US intelligence has successfully thwarted the smuggling of over 30,000 rocket-propelled grenades from North Korea to Egypt, the Chicago Tribune reported on Sunday.
The foiled smuggling attempt strained ties between Washington and Cairo and was one of several secret deals that led the Trump administration to delay nearly $300 million in military aid to Egypt, the Tribune reported.
According to the report, Washington warned Cairo in August of a vessel that was flying a Cambodian flag—but actually came from North Korea—which was making its way toward the Suez Canal.
Egyptian custom agents raided the vessel when it entered their territorial water, finding a massive cache of weapons hidden under a bin of iron ore, which a UN report later dubbed as the "largest seizure of ammunition in the history of sanctions against the Democratic People's Republic of Korea."

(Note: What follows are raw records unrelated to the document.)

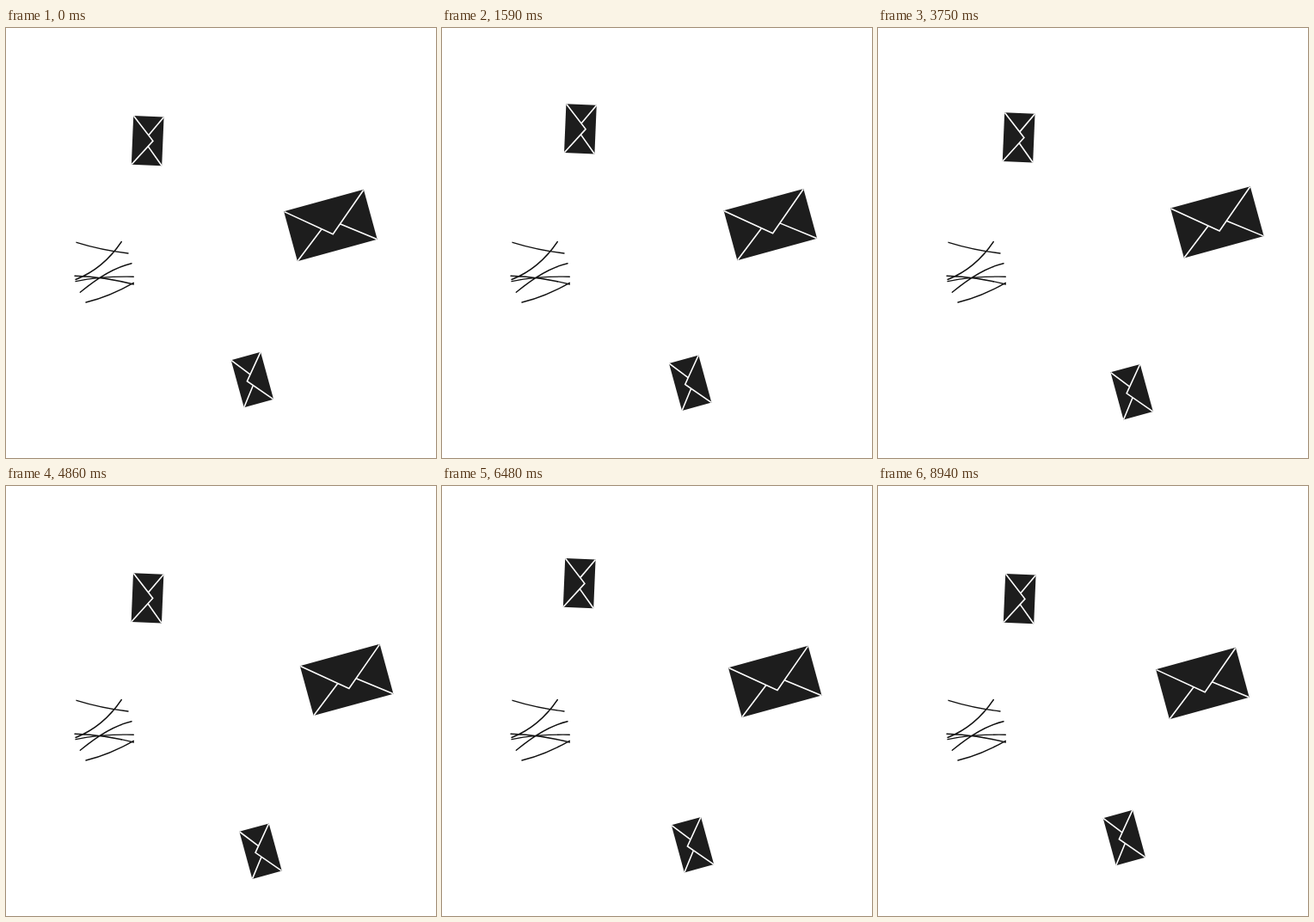
Write an HTML page that moves like this. It is 500 px wide and 500 px high and loops after 9000 ms.

```html
<!DOCTYPE html>
<html lang="en">
<head>
<meta charset="utf-8">
<title>Floating envelopes</title>
<style>
  html, body { margin: 0; width: 100%; height: 100%; overflow: hidden; background: #fff; }
  svg { display: block; width: 100vw; height: 100vh; }
  .scribble { fill: none; stroke: #111; stroke-width: 1.4; stroke-linecap: round; }
  .paper { fill: #1d1d1d; }
  .fold { fill: none; stroke: #fff; stroke-width: 1.6; vector-effect: non-scaling-stroke; }
</style>
</head>
<body>
<svg viewBox="0 0 500 500">
  <defs>
    <g id="envelope">
      <rect class="paper" x="-48.1" y="-30" width="96.2" height="60"/>
      <path class="fold" d="M-47.7 -29.5L0 10.5L47.7 -29.5M-47.7 29.7L-11 1.3M47.7 29.7L11 1.3"/>
    </g>
  </defs>
  <path class="scribble" d="M82 249.3Q110 258 142 262M134.3 248.5Q113 280 81 292.5
    M146 273.7Q119 280 86.3 307.3M80 288.2Q115 289.5 148.3 298
    M81 294.6Q110 288.5 148.3 289.2M148.3 296.3Q121 312 93 319"/>
</svg>
<script>
const LOOP = 9000, HALF = 4500, REST = 60;

const envelopes = [
  { x: 164.7, y: 131.1, angle: -87.6, scale: 0.59, dx: -5.6, dy: -20.2, trips: 2 },
  { x: 377.4, y: 229.5, angle: -15.3, scale: 1, dx: 19.8, dy: -4.3, trips: 1 },
  { x: 286.4, y: 409, angle: 74.7, scale: 0.594, dx: 10.2, dy: 16.6, trips: 1 }
];

const svg = document.querySelector('svg');
for (const item of envelopes) {
  item.node = document.createElementNS(svg.namespaceURI, 'use');
  item.node.setAttribute('href', '#envelope');
  svg.append(item.node);
}

// Soft start at home, brisk turn at the far end.
const ease = u => u * u * (2.3 - 1.3 * u);

// Each half of the loop moves between two short rests.
function distance(time, trips) {
  const move = Math.min(1, Math.max(0, (time % HALF - REST) / (HALF - 2 * REST)));
  if (trips === 2) return ease(1 - Math.abs(2 * move - 1));
  return ease(time < HALF ? move : 1 - move);
}

function draw(time) {
  for (const { node, x, y, angle, scale, dx, dy, trips } of envelopes) {
    const d = distance(time, trips);
    node.setAttribute('transform',
      `translate(${x + dx * d} ${y + dy * d}) rotate(${angle}) scale(${scale})`);
  }
}

const start = performance.now();
function tick() {
  draw((performance.now() - start) % LOOP);
  requestAnimationFrame(tick);
}
tick();
</script>
</body>
</html>
```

Months after the capture of the ship, the UN investigation found the shipment was bound for Egypt itself. Pyongyang and Cairo tried to hide their tracks with a complex arrangement in which Egyptian businessmen ordered millions of dollars' worth of rockets from North Korea for the country's military, according to both US officials and Western diplomats who spoke to the Tribune.
While Egypt insisted it will "continue to abide by all Security Council resolutions and will always be in conformity with these resolutions as they restrain military purchases from North Korea," US officials confirmed to the paper that the shipment was stopped only after American intelligence agencies had alerted the Egyptians about it.
It was unclear whether North Korea ever received the estimate $23 million payment for the arms shipment, the Tribute report noted.